A city councillor says he's "appalled" by ballooning cost overruns for the Riel Recreation Park project, which has jumped another $2.3 million.
City council on Monday topped up funding to $8.5 million for the second phase of landfill remediation and site work at Riel Park. The money allows the city to cap and grade another section of the former landfill and redevelop the Kinsmen rodeo grounds, BMX track and Rotary Park.
Though the extra funding was approved, another cost overrun did not sit well with council. It comes after several budget amendments to the first phase, which to date has cost more than $13 million.
"I fully support service clubs, they do a lot for our community," said Coun. Roger Lemieux, "but I am appalled at the rising cost on this project. Either there's something wrong with our system of [project] tendering, in our system of inspecting … something's wrong."
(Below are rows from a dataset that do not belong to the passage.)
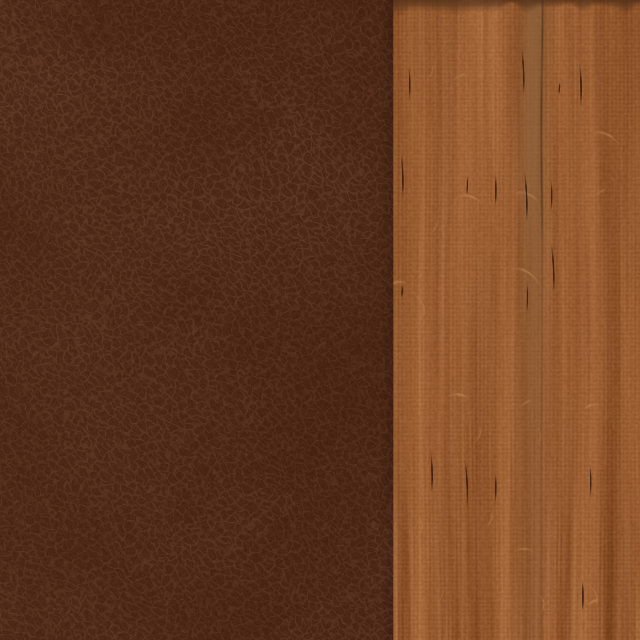
Write a Shadertoy shader that draws this texture.

```glsl
// Dark pebbled leather on the left beside a panel of worn vertical-grain wood.

vec2 hash2(vec2 p) {
    vec3 h = fract(p.xyx * vec3(0.1031, 0.1030, 0.0973));
    h += dot(h, h.yzx + 33.33);
    return fract((h.xx + h.yz) * h.zy);
}

float noise(vec2 p) {
    vec2 i = floor(p), f = fract(p);
    f = f * f * (3.0 - 2.0 * f);
    float low = mix(hash2(i).x, hash2(i + vec2(1, 0)).x, f.x);
    float high = mix(hash2(i + vec2(0, 1)).x, hash2(i + vec2(1, 1)).x, f.x);
    return mix(low, high, f.y);
}

float fbm(vec2 p) {
    float sum = 0.0, amp = 0.5;
    for (int i = 0; i < 4; i++) {
        sum += amp * noise(p);
        p = p * 2.03 + 17.3;
        amp *= 0.5;
    }
    return sum;
}

// Gap between the two nearest cell centres: zero along the creases
float cellGap(vec2 p) {
    vec2 id = floor(p), f = fract(p);
    float nearest = 9.0, second = 9.0;
    for (int y = -1; y <= 1; y++)
    for (int x = -1; x <= 1; x++) {
        vec2 o = vec2(x, y);
        float d = length(o + 0.1 + 0.8 * hash2(id + o + 40.0) - f);
        second = min(second, max(d, nearest));
        nearest = min(nearest, d);
    }
    return second - nearest;
}

// Scattered tapering strokes running along y, at most one per grid cell
float strokes(vec2 uv, vec2 cell, float halfWidth, float bend, float chance, float seed) {
    vec2 q = uv / cell, id = floor(q) + seed;
    vec2 place = hash2(id), kind = hash2(id + 71.0);
    vec2 p = (fract(q) - 0.3 - 0.4 * place) * cell;
    p.x += bend * ((kind.y - 0.5) * p.y + 12.0 * p.y * p.y);
    float along = abs(p.y) / (cell.y * mix(0.06, 0.28, kind.y));
    float taper = 1.0 - smoothstep(0.2, 1.0, along);
    float line = 1.0 - smoothstep(0.3, 1.0, abs(p.x) / halfWidth);
    return line * taper * step(kind.x, chance);
}

vec3 leather(vec2 uv) {
    // Pebbles stretch along a falling diagonal
    vec2 warp = vec2(fbm(uv * 9.0), fbm(uv * 9.0 + 50.0)) - 0.5;
    vec2 p = uv + 0.035 * warp;
    p = mat2(0.8, -0.6, 0.6, 0.8) * p;
    vec2 pebble = vec2(p.x * 88.0 + p.y * 8.0, p.y * 62.0);
    pebble += 0.7 * (vec2(noise(uv * 120.0), noise(uv * 120.0 + 30.0)) - 0.5);
    float crease = 1.0 - smoothstep(0.0, 0.32, cellGap(pebble));
    float fine = 1.0 - smoothstep(0.0, 0.4, cellGap(pebble * 2.1 + 9.0));
    float patches = fbm(uv * 6.0 + 3.0);

    vec3 col = mix(vec3(0.285, 0.143, 0.077), vec3(0.365, 0.212, 0.137),
                   crease * mix(0.35, 0.95, patches) + 0.2 * fine);
    col += 0.035 * (patches - 0.45) + 0.035 * (noise(uv * 420.0) - 0.5);
    col += vec3(0.014, 0.011, 0.009) * (1.0 - smoothstep(0.0, 0.45, uv.x));
    return col * (1.0 - 0.12 * smoothstep(0.59, 0.614, uv.x));
}

vec3 wood(vec2 uv) {
    // Grain bands from broad to hairline
    float drift = uv.x + 0.008 * (noise(vec2(uv.x * 12.0, uv.y * 2.5)) - 0.5);
    float broad = fbm(vec2(drift * 24.0, uv.y * 0.8));
    float grain = noise(vec2(drift * 120.0, uv.y * 2.0));
    float hair = noise(vec2(drift * 330.0, uv.y * 7.0));
    float stripes = 0.65 + 0.5 * smoothstep(0.45, 0.0, uv.y);
    vec3 col = mix(vec3(0.55, 0.32, 0.16), vec3(0.645, 0.405, 0.225),
                   smoothstep(0.2, 0.75, broad));
    col += vec3(0.075, 0.07, 0.055) * (grain - 0.5) * stripes;
    col += 0.055 * (hair - 0.5) * stripes;

    // Cloth-like weave and grit
    vec2 weave = sin(uv * 6.2832 * vec2(165.0, 150.0));
    col += 0.01 * (weave.x + weave.y) + 0.045 * (noise(uv * 400.0) - 0.5);

    // Greyed band and dark seam between two boards
    float seamX = uv.x - 0.847 - 0.003 * (noise(vec2(4.0, uv.y * 5.0)) - 0.5);
    float upper = smoothstep(0.25, 0.85, uv.y);
    float band = exp(-pow((seamX + 0.014) / 0.018, 2.0));
    col = mix(col, vec3(0.56, 0.40, 0.25), band * (0.25 + 0.4 * upper));
    float seam = exp(-pow(seamX / 0.0018, 2.0));
    col *= 1.0 - seam * (0.12 + 0.3 * upper * noise(vec2(8.0, uv.y * 18.0)));

    // Pale scuffs and short dark splits
    float scuffs = strokes(uv.yx, vec2(0.105, 0.11), 0.003, 1.5, 0.5, 11.0);
    scuffs += 0.7 * strokes(uv, vec2(0.09, 0.12), 0.002, 2.0, 0.35, 27.0);
    scuffs *= 0.4 + 0.7 * noise(uv * 110.0);
    col = mix(col, vec3(0.76, 0.54, 0.33), 0.55 * min(scuffs, 1.0));
    float splits = strokes(uv, vec2(0.047, 0.16), 0.0018, 0.1, 0.28, 5.0);
    col = mix(col, vec3(0.20, 0.10, 0.05), 0.85 * splits);

    // Pale cut side, grimy upper rim
    col += vec3(0.05, 0.05, 0.04) * (1.0 - smoothstep(0.615, 0.624, uv.x));
    float reach = 0.006 + 0.025 * noise(vec2(uv.x * 45.0, 2.0));
    float rim = smoothstep(1.0 - reach, 1.0, uv.y);
    return mix(col, vec3(0.27, 0.16, 0.08), 0.65 * rim);
}

void mainImage(out vec4 fragColor, in vec2 fragCoord) {
    vec2 uv = fragCoord / iResolution.xy;
    float soft = 0.8 / iResolution.x;
    float panel = smoothstep(-soft, soft, uv.x - 0.6146);
    vec3 col = mix(leather(uv), wood(uv), panel);
    fragColor = vec4(clamp(col, 0.0, 1.0), 1.0);
}
```
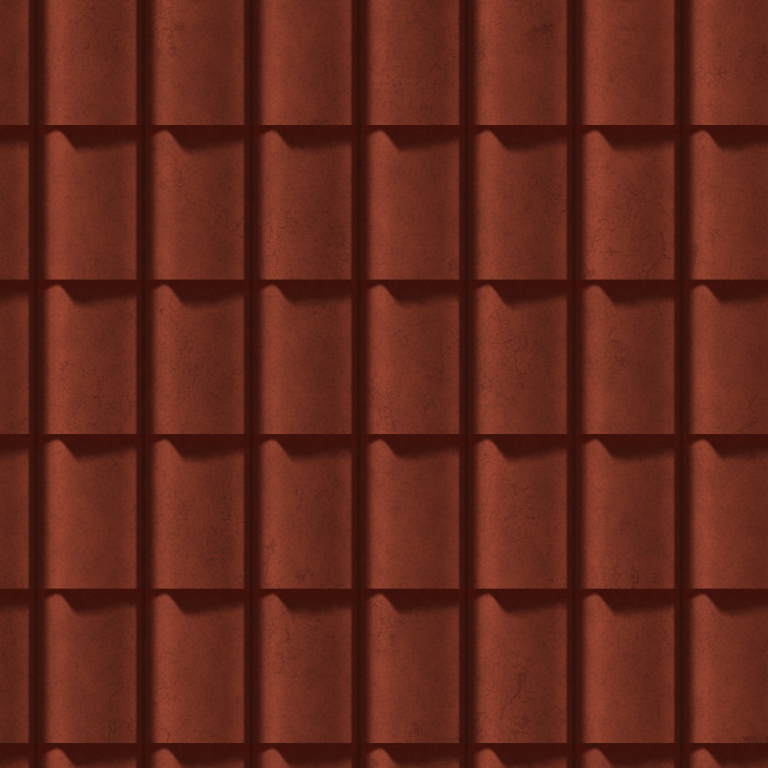
This texture is drawn by a WebGL 1 fragment shader. Its source:

```glsl
precision highp float;

uniform vec2 u_resolution;

vec2 hash2(vec2 p) {
  vec3 q = fract(p.xyx * vec3(0.1031, 0.1030, 0.0973));
  q += dot(q, q.yzx + 33.33);
  return fract((q.xx + q.yz) * q.zy);
}

// Distances to the nearest and second nearest feature point
vec2 cellular(vec2 p) {
  vec2 cell = floor(p);
  vec2 nearest = vec2(8.0);
  for (int j = -1; j <= 1; j++) {
    for (int i = -1; i <= 1; i++) {
      vec2 c = cell + vec2(float(i), float(j));
      float d = length(c + hash2(c) - p);
      nearest = d < nearest.x ? vec2(d, nearest.x) : vec2(nearest.x, min(nearest.y, d));
    }
  }
  return nearest;
}

// Layered, rotated sines, roughly -1 to 1
float waves(vec2 p) {
  float sum = 0.0;
  float amp = 0.5;
  for (int i = 0; i < 5; i++) {
    sum += amp * sin(p.x + 1.3 * sin(p.y)) * cos(p.y + 0.7 * sin(p.x));
    p = mat2(1.5, 1.1, -1.1, 1.5) * p + 2.7;
    amp *= 0.58;
  }
  return sum;
}

// Clay colour across the tile: rounded crest, then a shallow trough
vec3 clayProfile(float u) {
  vec3 clay = mix(vec3(0.475, 0.205, 0.145), vec3(0.375, 0.155, 0.105), smoothstep(0.28, 0.76, u));
  clay = mix(clay, vec3(0.44, 0.185, 0.13), smoothstep(0.76, 0.92, u));
  float crest = exp(-pow((u - 0.215) / 0.085, 2.0));
  return mix(clay, vec3(0.56, 0.25, 0.178), crest * 0.85);
}

// Depth of the shadow cast by the row above
float shadowDepth(float u) {
  return 0.035 + 0.3 * max(0.18 - u, 0.0)
    + 0.125 * smoothstep(0.2, 0.4, u) - 0.045 * smoothstep(0.45, 0.92, u);
}

void main() {
  vec2 uv = gl_FragCoord.xy / u_resolution;
  vec2 grid = vec2(uv.x - 0.0469, 1.0 - uv.y - 0.1634) / vec2(0.1401, 0.2012);
  vec2 pixel = 1.0 / (u_resolution * vec2(0.1401, 0.2012));
  vec2 id = floor(grid);
  vec2 tile = fract(grid);
  vec2 tone = hash2(id + 17.0);

  // Weathering: mottling, broken veins and fine grain
  float mottle = waves(uv * 32.0 + 3.0);
  float rough = waves(uv.yx * 115.0);
  vec2 warped = uv * vec2(21.0, 27.0) + vec2(mottle, rough) * 0.55 + rough * 0.25;
  vec2 veinCell = cellular(warped + 40.0);
  float vein = 1.0 - smoothstep(0.0, 0.09, veinCell.y - veinCell.x);
  vein *= smoothstep(-0.1, 0.6, waves(uv * 14.0 + 9.0) + 0.25 * tone.y);
  float grain = cellular(uv * 210.0).x - 0.45;

  // Lit clay with slight differences between tiles
  vec3 clay = clayProfile(tile.x) * (0.965 + 0.07 * tone.x);
  clay *= 1.0 + 0.06 * mottle + 0.045 * rough - 0.13 * grain - 0.15 * vein;

  // Recessed side joint with a thin dark seam
  float side = smoothstep(0.045, 0.15, tile.x);
  side *= 1.0 - smoothstep(0.915, 0.94 + pixel.x, tile.x);
  float seamDistance = min(tile.x, 1.0 - tile.x);
  float seam = 1.0 - smoothstep(0.008, 0.02 + pixel.x, seamDistance);

  // Scalloped overlap shadow, softer away from the crest
  float blur = mix(0.018, 0.05, smoothstep(0.22, 0.5, tile.x));
  float depth = shadowDepth(tile.x) + 0.02 * (mottle + rough) * smoothstep(0.25, 0.5, tile.x);
  float lit = smoothstep(depth - blur, depth + blur, tile.y);
  lit *= 1.0 - smoothstep(1.0 - pixel.y, 1.0, tile.y);

  vec3 shade = mix(vec3(0.25, 0.065, 0.04), vec3(0.235, 0.08, 0.052), smoothstep(0.0, 0.14, tile.y));
  shade *= 1.0 + 0.06 * rough - 0.12 * grain;
  shade *= 1.0 - 0.16 * seam;

  gl_FragColor = vec4(mix(shade, clay, side * lit), 1.0);
}
```
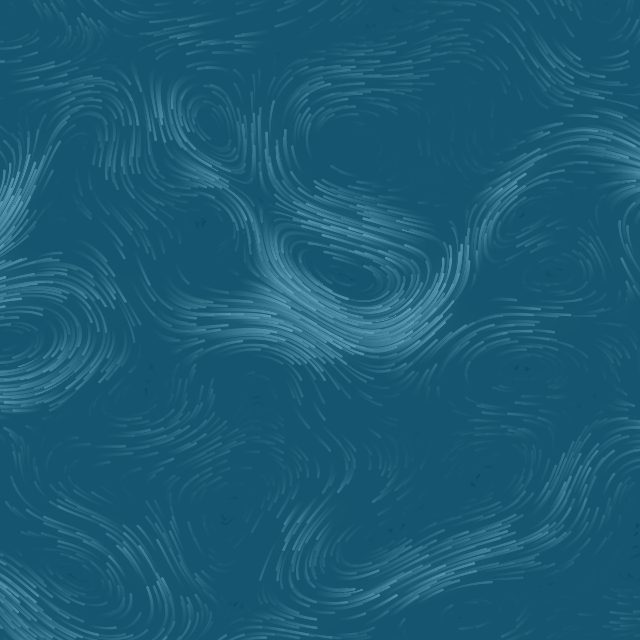
Give the GLSL for this background, as a Shadertoy shader.

```glsl
// Wind-map streaks over deep teal: a divergence-free flow of layered sines
// and meandering jets is followed downstream from each pixel, and scattered
// seeds met on the way paint bright heads with long fading tails.

const int STEPS = 64;

vec3 hash3(vec2 cell) {
    vec3 q = fract(cell.xyx * vec3(0.1031, 0.1030, 0.0973));
    q += dot(q, q.yxz + 33.33);
    return fract((q.xxy + q.yzz) * q.zyx);
}

// Velocity as the curl of a stream function
vec2 flow(vec2 p) {
    // Turned sine waves form the eddies
    const mat2 turn = mat2(-0.737, 0.675, -0.675, -0.737);
    vec2 dir = vec2(0.35, 0.937);
    vec2 velocity = vec2(0.0);
    for (int i = 0; i < 9; i++) {
        float n = float(i);
        vec2 wave = dir * vec2(0.8, 1.1) * (10.0 + 2.4 * n);
        velocity += vec2(1.1 * dir.y, -0.8 * dir.x) * (0.25 - 0.014 * n)
                  * cos(dot(wave, p) + 1.7 * n * n + 0.6);
        dir = turn * dir;
    }
    // Two winding jets run across: a steep upper one, a shallow lower one
    for (int j = 0; j < 2; j++) {
        float n = float(j);
        float swing = 0.16 - 0.12 * n;
        float bend = 8.5 * (p.x - 0.2) + 2.5 * n;
        float offset = (p.y - 0.69 + 0.62 * n + 0.06 * p.x - swing * cos(bend)) / 0.075;
        velocity += vec2(1.0, -0.06 - swing * 8.5 * sin(bend))
                  * 0.65 / (1.0 + offset * offset * (1.0 + offset * offset));
    }
    return velocity;
}

void mainImage(out vec4 fragColor, in vec2 fragCoord) {
    vec2 p = fragCoord / iResolution.y;
    float speed = length(flow(p));
    float softness = max(0.0008, 0.5 / iResolution.y);

    float glow = 0.0;
    float touch = 0.0;
    for (int i = 0; i < STEPS; i++) {
        vec2 velocity = flow(p);
        vec2 stride = velocity * 0.17 / float(STEPS);

        // One jittered seed per cell, measured against this short segment
        vec2 cell = floor((p + 0.5 * stride) * 80.0);
        vec3 rnd = hash3(cell + 17.0);
        vec2 toSeed = (cell + 0.22 + 0.56 * rnd.xy) / 80.0 - p;
        float along = clamp(dot(toSeed, stride) / max(dot(stride, stride), 1e-9), 0.0, 1.0);
        float dist = length(toSeed - stride * along);
        float line = 1.0 - smoothstep(0.002 - softness, 0.002 + softness, dist);

        // Seeds come in drifting clumps and crowd together in the jets
        float clump = sin(0.31 * cell.x + 2.0 * sin(0.17 * cell.y))
                    * sin(0.37 * cell.y + 2.0 * sin(0.13 * cell.x));
        float crowd = 0.3 + 0.25 * clump + 0.4 * smoothstep(0.45, 1.0, length(velocity));
        line *= step(fract(rnd.z * 23.7), crowd);

        // Tail fades with the time left to reach its head
        float age = (float(i) + along) / float(STEPS);
        float life = 0.45 + 0.55 * fract(rnd.z * 7.31);
        float fade = max(0.0, 1.0 - age / life);
        glow = max(glow, line * fade * mix(0.5, 1.0, rnd.z));
        touch = max(touch, line);
        p += stride;
    }

    // Fast streaks brighten a faint haze, stagnant seeds darken the ground
    glow *= smoothstep(-0.05, 0.95, speed) * smoothstep(0.03, 0.25, speed);
    glow += 0.16 * (1.0 - glow) * smoothstep(0.45, 1.1, speed);
    float stagnant = touch * (1.0 - smoothstep(0.02, 0.1, speed));
    vec3 color = mix(vec3(0.088, 0.335, 0.435), vec3(0.36, 0.62, 0.71), glow);
    color -= vec3(0.02, 0.045, 0.045) * stagnant;
    fragColor = vec4(color, 1.0);
}
```
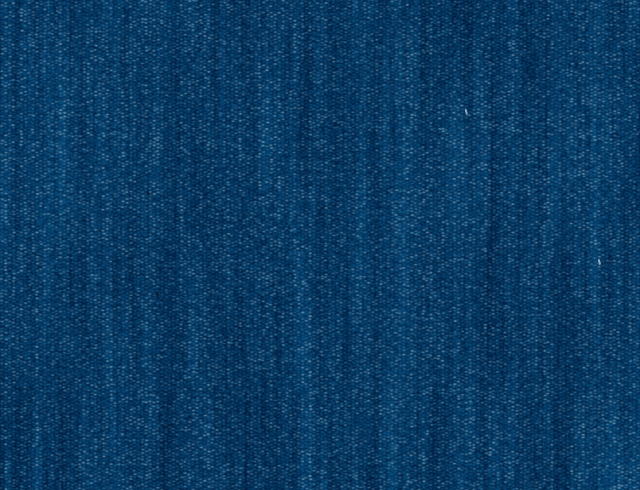
Write a Shadertoy shader that draws this texture.

```glsl
// Indigo denim: staggered cellular flecks of pale weft over blue warp yarns.
// Long, stretched noise layers make the vertical dye streaks, with rare slubs.
// All lengths are fractions of the canvas width.

#define WARP_YARNS 164.0     // yarn columns across the width
#define WEFT_PICKS 184.0     // picks per canvas width
#define FLECK_FALLOFF 9.5    // higher gives smaller flecks
#define FLECK_JITTER 0.36
#define FLECK_STRENGTH 0.95
#define STREAK_CONTRAST 0.95
#define RELIEF_DEPTH 0.60
#define GRAIN_DEPTH 0.75
#define SLUB_COUNT 4

const vec3 DEEP_INDIGO = vec3(0.003, 0.140, 0.282);
const vec3 BRIGHT_INDIGO = vec3(0.020, 0.270, 0.450);
const vec3 PALE_WEFT = vec3(0.310, 0.490, 0.610);
const vec3 DARK_SLUB = vec3(0.050, 0.080, 0.120);
const vec3 WHITE_SLUB = vec3(0.700, 0.820, 0.880);

float hash(vec2 p) {
    vec3 q = fract(p.xyx * vec3(0.1031, 0.1030, 0.0973));
    q += dot(q, q.yzx + 33.33);
    return fract((q.x + q.y) * q.z);
}

vec2 hash2(vec2 p) {
    return vec2(hash(p), hash(p + vec2(37.2, 91.7)));
}

float valueNoise(vec2 p) {
    vec2 cell = floor(p);
    vec2 f = fract(p);
    f = f * f * (3.0 - 2.0 * f);
    float low = mix(hash(cell), hash(cell + vec2(1, 0)), f.x);
    float high = mix(hash(cell + vec2(0, 1)), hash(cell + vec2(1, 1)), f.x);
    return mix(low, high, f.y);
}

// Vertical dye streaks from broad to yarn-thin, centred on zero.
float dyeStreaks(vec2 uv) {
    float broad = valueNoise(uv * vec2(31.0, 2.2) + 11.0) - 0.5;
    float medium = valueNoise(uv * vec2(83.0, 3.6) + 47.0) - 0.5;
    float thin = valueNoise(uv * vec2(190.0, 9.0) + 83.0) - 0.5;
    float cloud = valueNoise(uv * vec2(5.0, 4.0) + 5.0) - 0.5;
    return 0.32 * broad + 0.42 * medium + 0.40 * thin + 0.20 * cloud;
}

// Returns x: pale weft flecks, y: raised parts of the weave.
vec2 weaveCells(vec2 uv) {
    vec2 p = uv * vec2(WARP_YARNS, WEFT_PICKS);
    vec2 total = vec2(0.0);
    for (int i = -1; i <= 1; i++) {
        float column = floor(p.x) + float(i);
        float stagger = 0.5 * mod(column, 2.0) + 0.15 * hash(vec2(column, 7.0));
        float yarnWear = 0.75 + 0.5 * hash(vec2(column, 61.0));
        for (int j = -1; j <= 1; j++) {
            float row = floor(p.y - stagger) + float(j);
            vec2 id = vec2(column, row);
            vec2 centre = id + 0.5 + vec2(0.0, stagger);
            vec2 d = p - centre - FLECK_JITTER * (hash2(id) - 0.5);
            d *= vec2(0.84, 1.16);
            float bump = exp(-FLECK_FALLOFF * dot(d, d));
            float paleness = hash(id + vec2(17.0, 53.0));
            total += bump * vec2(yarnWear * paleness * paleness, 1.0);
        }
    }
    return total;
}

// Coverage of a thin upright knot of yarn.
float slub(vec2 uv, vec2 centre) {
    vec2 d = (uv - centre) / vec2(0.0020, 0.0055);
    d.x += 0.4 * sin(2.0 * d.y);
    return 1.0 - smoothstep(0.5, 1.2, length(d));
}

void mainImage(out vec4 fragColor, in vec2 fragCoord) {
    vec2 uv = fragCoord / iResolution.x;
    float height = iResolution.y / iResolution.x;

    // Dyed warp with weave relief and fibre grain
    float streak = STREAK_CONTRAST * dyeStreaks(uv);
    vec2 weave = weaveCells(uv);
    float grain = valueNoise(uv * vec2(370.0, 450.0)) - 0.5;
    float tone = 0.51 + streak + RELIEF_DEPTH * (weave.y - 0.34) + GRAIN_DEPTH * grain;
    vec3 color = mix(DEEP_INDIGO, BRIGHT_INDIGO, clamp(tone, -0.2, 1.3));

    // Worn streaks show more of the pale weft
    float wear = clamp(1.0 + 1.2 * streak, 0.25, 1.6);
    color = mix(color, PALE_WEFT, clamp(FLECK_STRENGTH * wear * weave.x, 0.0, 1.0));

    // Rare knots, alternately dark and white
    for (int k = 0; k < SLUB_COUNT; k++) {
        vec2 centre = hash2(vec2(float(k) * 5.3 + 2.0, 29.0)) * vec2(1.0, height);
        vec3 knot = k % 2 == 0 ? DARK_SLUB : WHITE_SLUB;
        color = mix(color, knot, 0.75 * slub(uv, centre));
    }

    fragColor = vec4(clamp(color, 0.0, 1.0), 1.0);
}
```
Neil Jamieson, general manager of planning and engineering, said several issues prompted the request for additional dollars, including construction tenders that exceeded expectations.
The area requires more capping and grading, adding costs, as will the installation of concrete plugs at the location of two major gas lines that run through the site. Both issues were previously unforeseen and were only discovered after the completion of detailed designs.
Administration recommended covering the budget shortfall with $2.1 million in federal gas tax grant dollars. City manager Bill Holtby said the grant has yielded more dollars than the city budgeted. The remaining $160,000 will be covered with property tax dollars already approved in the 2010 budget, leaving no additional impact on taxpayers.
City staff also recommended postponing $2 million in landfill work because the utility reserve is in deficit. Administration suggested doing the work next year to alleviate the stress on the reserve.
Project status in doubt
Even with the extra dollars, it's uncertain whether work will begin on phase two this year. Jamieson said a full inspection is currently under way on the pipelines and, depending on what they find, the project may not even start this year.
That answer did not go over well with council.
"So you went out for tendering without knowing the full extent of the problem?" Mayor Nolan Crouse asked administration.
"We just found out about this," responded Jamieson.
Resident Andy Keller, who has spoken against the project in the past, said the city should stop funding the Riel Park project until a realistic picture of the true costs are brought to light.
"There seems to be a problem with producing realistic costs," he said. "Everyone knew there was a landfill there."
Council agreed to cover the $2.3 million, but would not cancel the $2 million in landfill work. The city is under a federal order to remediate the landfill by 2013.
Coun. Len Bracko said the city needs to go to the federal government for funding help, adding it is their enforcement rules that are pushing the city to a point where they may not be able to afford the necessary repairs. He suggested council invoice the federal environment ministry for the total cost of reclamation, an idea that elicited chuckles from council.
"It's time the feds came up with some money," he said. "They've got to come to the plate or back off."
Council asked administration to spell out the funding picture for Riel Recreation Park with a full timeline and project costs, work that's due by Sept. 27. Many councillors indicated that the review was the only way they would be willing to support phases three and four of the project, which would see the capping, grading and installation of turf on the soccer and rugby fields.
Crouse, Bracko and Holtby will also work together to discuss funding possibilities with the provincial and federal environmental ministries.